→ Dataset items
____________
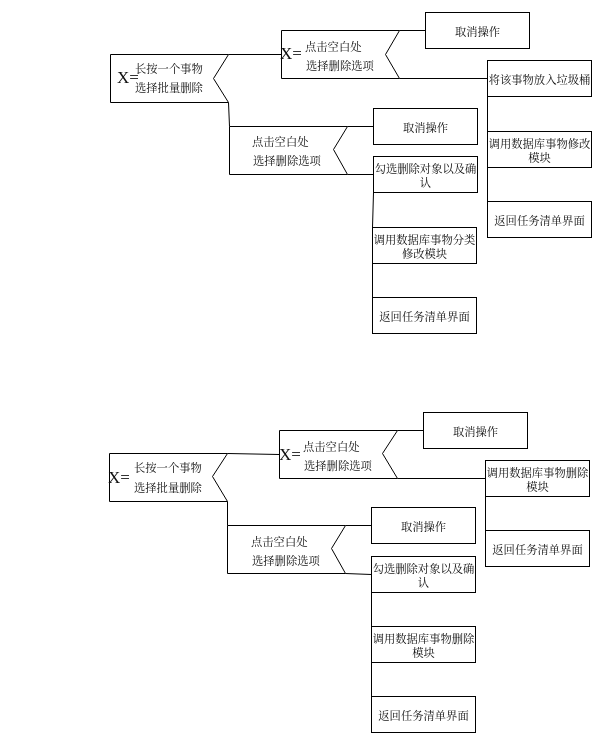
<!DOCTYPE html>
<html lang="zh-CN">
<head>
<meta charset="utf-8">
<title>批量删除流程图</title>
<style>
:root { --paper: #fff; --ink: #000; --text: #111; }
* { box-sizing: border-box; }
html, body { margin: 0; overflow: hidden; background: var(--paper); }
.diagram {
  position: relative; width: 604px; height: 745px; overflow: hidden;
  background: var(--paper); color: var(--text);
  font: 11.3px/14px "Noto Serif CJK SC", "Noto Serif", serif;
}
.lines { position: absolute; inset: 0; fill: none; stroke: var(--ink); stroke-width: 1; }
.step {
  position: absolute; left: var(--x); top: var(--y); width: 105px; height: 37px;
  display: flex; align-items: center; justify-content: center;
  border: 1px solid var(--ink); text-align: center; white-space: nowrap;
}
.step span { margin: 0 -4px; }
.choice { position: absolute; left: var(--x); top: var(--y); width: 119px; height: 49px; white-space: nowrap; }
.choice span, .choice b { position: absolute; left: var(--dx); top: var(--dy); }
.choice b { font: 17px/20px "Liberation Serif", serif; }
</style>
</head>
<body>
<main class="diagram">
  <svg class="lines" width="604" height="745" viewBox="0 0 604 745" aria-hidden="true">
    <defs><path id="choice-outline" d="M118 0H0V48H118L103 24Z"/></defs>
    <g transform="translate(.5 .5)">
      <g>
        <path d="M228 54H110V102H228L213 78L228 54H281"/>
        <path d="M399 30H281V78H399L385 54L399 30H425M399 78H487"/>
        <path d="M228 102L229 126"/>
        <path d="M347 126H229V174H347L333 149L347 126H373M347 174H373"/>
        <path d="M487 78V201M373 174V192L372 227V297"/>
      </g>
      <g>
        <path d="M227 453H109V501H227L212 476L227 453L279 454"/>
        <path d="M397 430H279V478H397L382 453L397 430H423M397 478H485"/>
        <path d="M227 501V525"/>
        <path d="M345 525H227V573H345L331 548L345 525H371M345 573L371 574"/>
        <path d="M485 478V530M371 574V696"/>
      </g>
    </g>
  </svg>

  <section aria-label="放入垃圾桶流程">
    <div class="choice" style="--x:110px;--y:54px">
      <b style="--dx:7px;--dy:14px">X=</b>
      <span style="--dx:25px;--dy:7px">长按一个事物</span>
      <span style="--dx:25px;--dy:26px">选择批量删除</span>
    </div>
    <div class="choice" style="--x:281px;--y:30px">
      <b style="--dx:-1px;--dy:14px">X=</b>
      <span style="--dx:24px;--dy:9px">点击空白处</span>
      <span style="--dx:25px;--dy:28px">选择删除选项</span>
    </div>
    <div class="choice" style="--x:229px;--y:126px">
      <span style="--dx:23px;--dy:8px">点击空白处</span>
      <span style="--dx:24px;--dy:27px">选择删除选项</span>
    </div>
    <div class="step" style="--x:425px;--y:12px"><span>取消操作</span></div>
    <div class="step" style="--x:487px;--y:60px"><span>将该事物放入垃圾桶</span></div>
    <div class="step" style="--x:487px;--y:131px"><span>调用数据库事物修改<br>模块</span></div>
    <div class="step" style="--x:487px;--y:201px"><span>返回任务清单界面</span></div>
    <div class="step" style="--x:373px;--y:108px"><span>取消操作</span></div>
    <div class="step" style="--x:373px;--y:156px"><span>勾选删除对象以及确<br>认</span></div>
    <div class="step" style="--x:372px;--y:227px"><span>调用数据库事物分类<br>修改模块</span></div>
    <div class="step" style="--x:372px;--y:297px"><span>返回任务清单界面</span></div>
  </section>

  <section aria-label="删除事物流程">
    <div class="choice" style="--x:109px;--y:453px">
      <b style="--dx:-1px;--dy:15px">X=</b>
      <span style="--dx:25px;--dy:7px">长按一个事物</span>
      <span style="--dx:25px;--dy:27px">选择批量删除</span>
    </div>
    <div class="choice" style="--x:279px;--y:430px">
      <b style="--dx:0px;--dy:15px">X=</b>
      <span style="--dx:24px;--dy:9px">点击空白处</span>
      <span style="--dx:25px;--dy:28px">选择删除选项</span>
    </div>
    <div class="choice" style="--x:227px;--y:525px">
      <span style="--dx:24px;--dy:9px">点击空白处</span>
      <span style="--dx:25px;--dy:28px">选择删除选项</span>
    </div>
    <div class="step" style="--x:423px;--y:412px"><span>取消操作</span></div>
    <div class="step" style="--x:485px;--y:460px"><span>调用数据库事物删除<br>模块</span></div>
    <div class="step" style="--x:485px;--y:530px"><span>返回任务清单界面</span></div>
    <div class="step" style="--x:371px;--y:507px"><span>取消操作</span></div>
    <div class="step" style="--x:371px;--y:556px"><span>勾选删除对象以及确<br>认</span></div>
    <div class="step" style="--x:371px;--y:626px"><span>调用数据库事物删除<br>模块</span></div>
    <div class="step" style="--x:371px;--y:696px"><span>返回任务清单界面</span></div>
  </section>
</main>
</body>
</html>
____________
→ WORK REQUIRED
Look through the data above. Each line containing the word "path" needs to be copied.

→ EXERCISE RESULT
    <defs><path id="choice-outline" d="M118 0H0V48H118L103 24Z"/></defs>
        <path d="M228 54H110V102H228L213 78L228 54H281"/>
        <path d="M399 30H281V78H399L385 54L399 30H425M399 78H487"/>
        <path d="M228 102L229 126"/>
        <path d="M347 126H229V174H347L333 149L347 126H373M347 174H373"/>
        <path d="M487 78V201M373 174V192L372 227V297"/>
        <path d="M227 453H109V501H227L212 476L227 453L279 454"/>
        <path d="M397 430H279V478H397L382 453L397 430H423M397 478H485"/>
        <path d="M227 501V525"/>
        <path d="M345 525H227V573H345L331 548L345 525H371M345 573L371 574"/>
        <path d="M485 478V530M371 574V696"/>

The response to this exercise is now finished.